Authors:
; ;
Publication Date:
Research Org.:
Sandia National Lab. (SNL-NM), Albuquerque, NM (United States)
Sponsoring Org.:
USDOE National Nuclear Security Administration (NNSA)
OSTI Identifier:
1562367
Report Number(s):
SAND2019-10713
679282
DOE Contract Number:  
AC04-94AL85000
Resource Type:
Technical Report
Country of Publication:
United States
Language:
English

Citation Formats

Weiss, Chester Joseph, Beskardes, Gungor Didem, and van Bloemen Waanders, Bart G. Prediction and Inference of Multi-scale Electrical Properties of Geomaterials.. United States: N. p., 2019. Web. doi:10.2172/1562367.

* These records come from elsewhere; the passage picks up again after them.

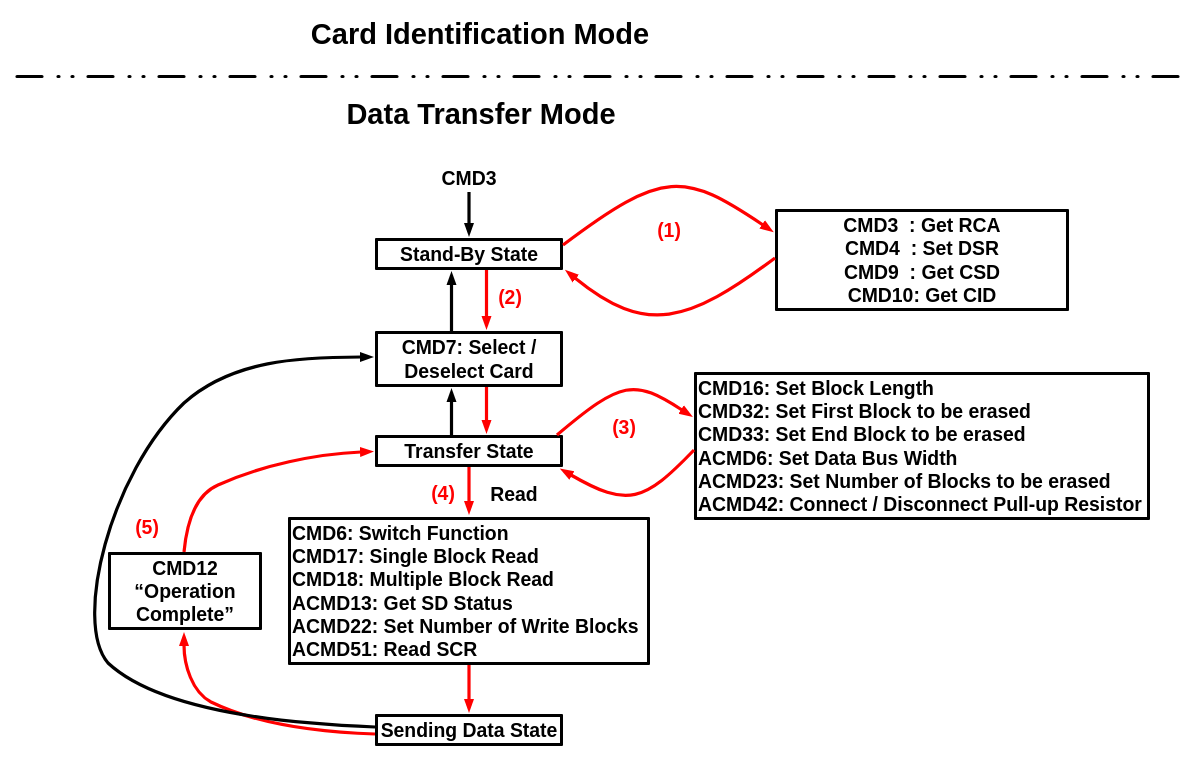
<!DOCTYPE html>
<html lang="en">
<head>
<meta charset="utf-8">
<title>Data Transfer Mode state diagram</title>
<style>
:root { --ink: #000; --flow: #f00; --paper: #fff; }
* { box-sizing: border-box; margin: 0; }
body { width: 1200px; height: 760px; overflow: hidden; background: var(--paper); }
.diagram {
  position: relative; width: 1200px; height: 760px; overflow: hidden;
  color: var(--ink); font: bold 19.4px/23.3px "Liberation Sans", "DejaVu Sans", sans-serif;
}
.mode, .label, .node { position: absolute; white-space: pre; }
.mode { font-size: 29px; line-height: 36px; transform: translateX(-50%); left: 480px; }
.label { transform: translate(-50%, -50%); }
.step { color: var(--flow); }
.node {
  display: flex; flex-direction: column; justify-content: center; align-items: center;
  padding-top: 1px; border: 3px solid var(--ink); border-radius: 1px;
}
.list { align-items: flex-start; padding-left: 1px; }
.state { left: 375px; width: 188px; height: 32px; }
.connectors { position: absolute; left: 0; top: 0; fill: none; stroke-width: 3.2; }
.connectors .ink { stroke: var(--ink); }
.connectors .flow { stroke: var(--flow); }
.divider { stroke-linecap: round; stroke-dasharray: 25 16 1 13 1 15; }
.ink.arrow { marker-end: url(#head-ink); }
.flow.arrow { marker-end: url(#head-flow); }
</style>
</head>
<body>
<main class="diagram">
  <h1 class="mode" style="top:16px">Card Identification Mode</h1>
  <h2 class="mode" style="top:96px;left:481px">Data Transfer Mode</h2>

  <p class="label" style="left:469px;top:179px">CMD3</p>

  <div class="node state" style="top:238px"><p>Stand-By State</p></div>
  <div class="node" style="left:375px;top:331px;width:188px;height:56px">
    <p>CMD7: Select /</p>
    <p>Deselect Card</p>
  </div>
  <div class="node state" style="top:435px"><p>Transfer State</p></div>
  <div class="node state" style="top:714px"><p>Sending Data State</p></div>

  <div class="node" style="left:775px;top:209px;width:294px;height:102px">
    <p>CMD3  : Get RCA</p>
    <p>CMD4  : Set DSR</p>
    <p>CMD9  : Get CSD</p>
    <p>CMD10: Get CID</p>
  </div>
  <div class="node list" style="left:694px;top:372px;width:456px;height:148px">
    <p>CMD16: Set Block Length</p>
    <p>CMD32: Set First Block to be erased</p>
    <p>CMD33: Set End Block to be erased</p>
    <p>ACMD6: Set Data Bus Width</p>
    <p>ACMD23: Set Number of Blocks to be erased</p>
    <p>ACMD42: Connect / Disconnect Pull-up Resistor</p>
  </div>
  <div class="node list" style="left:288px;top:517px;width:362px;height:148px">
    <p>CMD6: Switch Function</p>
    <p>CMD17: Single Block Read</p>
    <p>CMD18: Multiple Block Read</p>
    <p>ACMD13: Get SD Status</p>
    <p>ACMD22: Set Number of Write Blocks</p>
    <p>ACMD51: Read SCR</p>
  </div>
  <div class="node" style="left:108px;top:552px;width:154px;height:78px">
    <p>CMD12</p>
    <p>“Operation</p>
    <p>Complete”</p>
  </div>

  <p class="label step" style="left:669px;top:231px">(1)</p>
  <p class="label step" style="left:510px;top:298px">(2)</p>
  <p class="label step" style="left:624px;top:428px">(3)</p>
  <p class="label step" style="left:443px;top:494px">(4)</p>
  <p class="label step" style="left:147px;top:528px">(5)</p>
  <p class="label" style="left:514px;top:495px">Read</p>

  <svg class="connectors" width="1200" height="760" viewBox="0 0 1200 760" aria-hidden="true">
    <defs>
      <marker id="head-ink" markerUnits="userSpaceOnUse" markerWidth="16" markerHeight="12" refX="1" refY="6" orient="auto">
        <polygon points="0,1 14,6 0,11" fill="#000"/>
      </marker>
      <marker id="head-flow" markerUnits="userSpaceOnUse" markerWidth="16" markerHeight="12" refX="1" refY="6" orient="auto">
        <polygon points="0,1 14,6 0,11" fill="#f00"/>
      </marker>
    </defs>

    <line class="ink divider" x1="17" y1="76.5" x2="1178" y2="76.5"/>

    <g id="state-changes">
      <path class="ink arrow" d="M469 192V224"/>
      <path class="ink arrow" d="M451.5 332V284"/>
      <path class="ink arrow" d="M451.5 436V401"/>
      <path class="flow arrow" d="M486.5 270V317"/>
      <path class="flow arrow" d="M486.5 387V421"/>
      <path class="flow arrow" d="M469 467V502"/>
      <path class="flow arrow" d="M469 665V700"/>
    </g>

    <g id="command-loops">
      <path class="flow arrow" d="M563 245C664 169 684 172 763 225"/>
      <path class="flow arrow" d="M775 258C688 323 646 336 575 278"/>
      <path class="flow arrow" d="M557 435C622 380 634 379 682 410"/>
      <path class="flow arrow" d="M694 450C644 502 628 508 571 475"/>
    </g>

    <g id="return-paths">
      <path class="flow arrow" d="M375 734C310 732 252 722 211 702C192 692 184 665 184 645"/>
      <path class="flow arrow" d="M184 552C187 520 197 494 218 485C262 465 316 454 361 452"/>
      <path class="ink arrow" d="M375 727C245 722 150 702 108 663C73 622 110 474 184 403C232 360 300 357 361 357"/>
    </g>
  </svg>
</main>
</body>
</html>
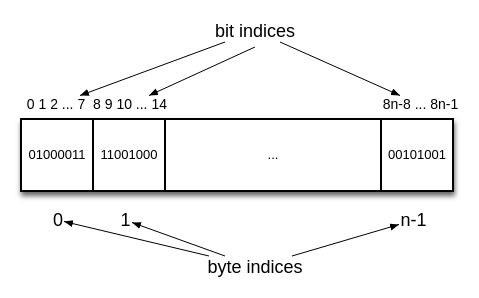
<!DOCTYPE html>
<html lang="en">
<head>
<meta charset="utf-8">
<title>Bit and byte indices</title>
<style>
:root { --ink: #000; --paper: #fff; --shadow: rgba(0, 0, 0, .6); }
* { box-sizing: border-box; }
html, body { margin: 0; overflow: hidden; }
.diagram {
  position: relative; width: 479px; height: 298px; overflow: hidden;
  background: var(--paper); color: var(--ink);
  font-family: "Liberation Sans", Arial, sans-serif;
}
.label {
  position: absolute; transform: translateX(-50%);
  white-space: nowrap; font-size: 18px; line-height: 20px;
}
.bits { font-size: 14px; line-height: 16px; top: 96px; }
.title-bits { left: 255px; top: 21px; }
.title-bytes { left: 255px; top: 257px; }
.byte-index { top: 210px; }
.byte-row {
  position: absolute; left: 20px; top: 118px; width: 434px; height: 74px;
  display: grid; grid-template-columns: 72px 72px 216px 70px;
  border: 2px solid var(--ink); background: var(--paper);
  box-shadow: 1px 4px 5px var(--shadow);
  font-size: 13px;
}
.byte { display: flex; align-items: center; justify-content: center; padding-bottom: 1px; }
.byte:not(:last-child) { border-right: 2px solid var(--ink); }
.arrows { position: absolute; left: 0; top: 0; }
.arrows line { stroke: var(--ink); stroke-width: 1; marker-end: url(#arrowhead); }
</style>
</head>
<body>
<main class="diagram">
  <div class="label title-bits">bit indices</div>

  <div class="label bits" style="left:56px">0 1 2 ... 7</div>
  <div class="label bits" style="left:130px">8 9 10 ... 14</div>
  <div class="label bits" style="left:420.5px">8n-8 ... 8n-1</div>

  <div class="byte-row">
    <div class="byte">01000011</div>
    <div class="byte">11001000</div>
    <div class="byte">...</div>
    <div class="byte">00101001</div>
  </div>

  <div class="label byte-index" style="left:58px">0</div>
  <div class="label byte-index" style="left:125.5px">1</div>
  <div class="label byte-index" style="left:413.5px">n-1</div>

  <div class="label title-bytes">byte indices</div>

  <svg class="arrows" width="479" height="298" viewBox="0 0 479 298" aria-hidden="true">
    <defs>
      <marker id="arrowhead" markerUnits="userSpaceOnUse" markerWidth="10" markerHeight="8" refX="9" refY="3.5" orient="auto">
        <polygon points="0,0 9,3.5 0,7"/>
      </marker>
    </defs>
    <line x1="225" y1="42" x2="80" y2="95.5"/>
    <line x1="255" y1="47" x2="149" y2="95.5"/>
    <line x1="280" y1="42" x2="400" y2="95.5"/>
    <line x1="209" y1="256" x2="64" y2="221.5"/>
    <line x1="225" y1="256" x2="132" y2="222.5"/>
    <line x1="292" y1="256" x2="399" y2="224.5"/>
  </svg>
</main>
</body>
</html>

Weiss, Chester Joseph, Beskardes, Gungor Didem, & van Bloemen Waanders, Bart G. Prediction and Inference of Multi-scale Electrical Properties of Geomaterials.. United States. doi:10.2172/1562367.
Weiss, Chester Joseph, Beskardes, Gungor Didem, and van Bloemen Waanders, Bart G. Sun . "Prediction and Inference of Multi-scale Electrical Properties of Geomaterials.". United States. doi:10.2172/1562367. https://www.osti.gov/servlets/purl/1562367.
@article{osti_1562367,
title = {Prediction and Inference of Multi-scale Electrical Properties of Geomaterials.},
author = {Weiss, Chester Joseph and Beskardes, Gungor Didem and van Bloemen Waanders, Bart G.},
abstractNote = {Motivated by the need for improved forward modeling and inversion capabilities of geophysical response in geologic settings whose fine--scale features demand accountability, this project describes two novel approaches which advance the current state of the art. First is a hierarchical material properties representation for finite element analysis whereby material properties can be perscribed on volumetric elements, in addition to their facets and edges. Hence, thin or fine--scaled features can be economically represented by small numbers of connected edges or facets, rather than 10's of millions of very small volumetric elements. Examples of this approach are drawn from oilfield and near--surface geophysics where, for example, electrostatic response of metallic infastructure or fracture swarms is easily calculable on a laptop computer with an estimated reduction in resource allocation by 4 orders of magnitude over traditional methods. Second is a first-ever solution method for the space--fractional Helmholtz equation in geophysical electromagnetics, accompanied by newly--found magnetotelluric evidence supporting a fractional calculus representation of multi-scale geomaterials. Whereas these two achievements are significant in themselves, a clear understanding the intermediate length scale where these two endmember viewpoints must converge remains unresolved and is a natural direction for future research. Additionally, an explicit mapping from a known multi-scale geomaterial model to its equivalent fractional calculus representation proved beyond the scope of the present research and, similarly, remains fertile ground for future exploration.},
doi = {10.2172/1562367},
journal = {},
number = ,
volume = ,
place = {United States},
year = {2019},
month = {9}
}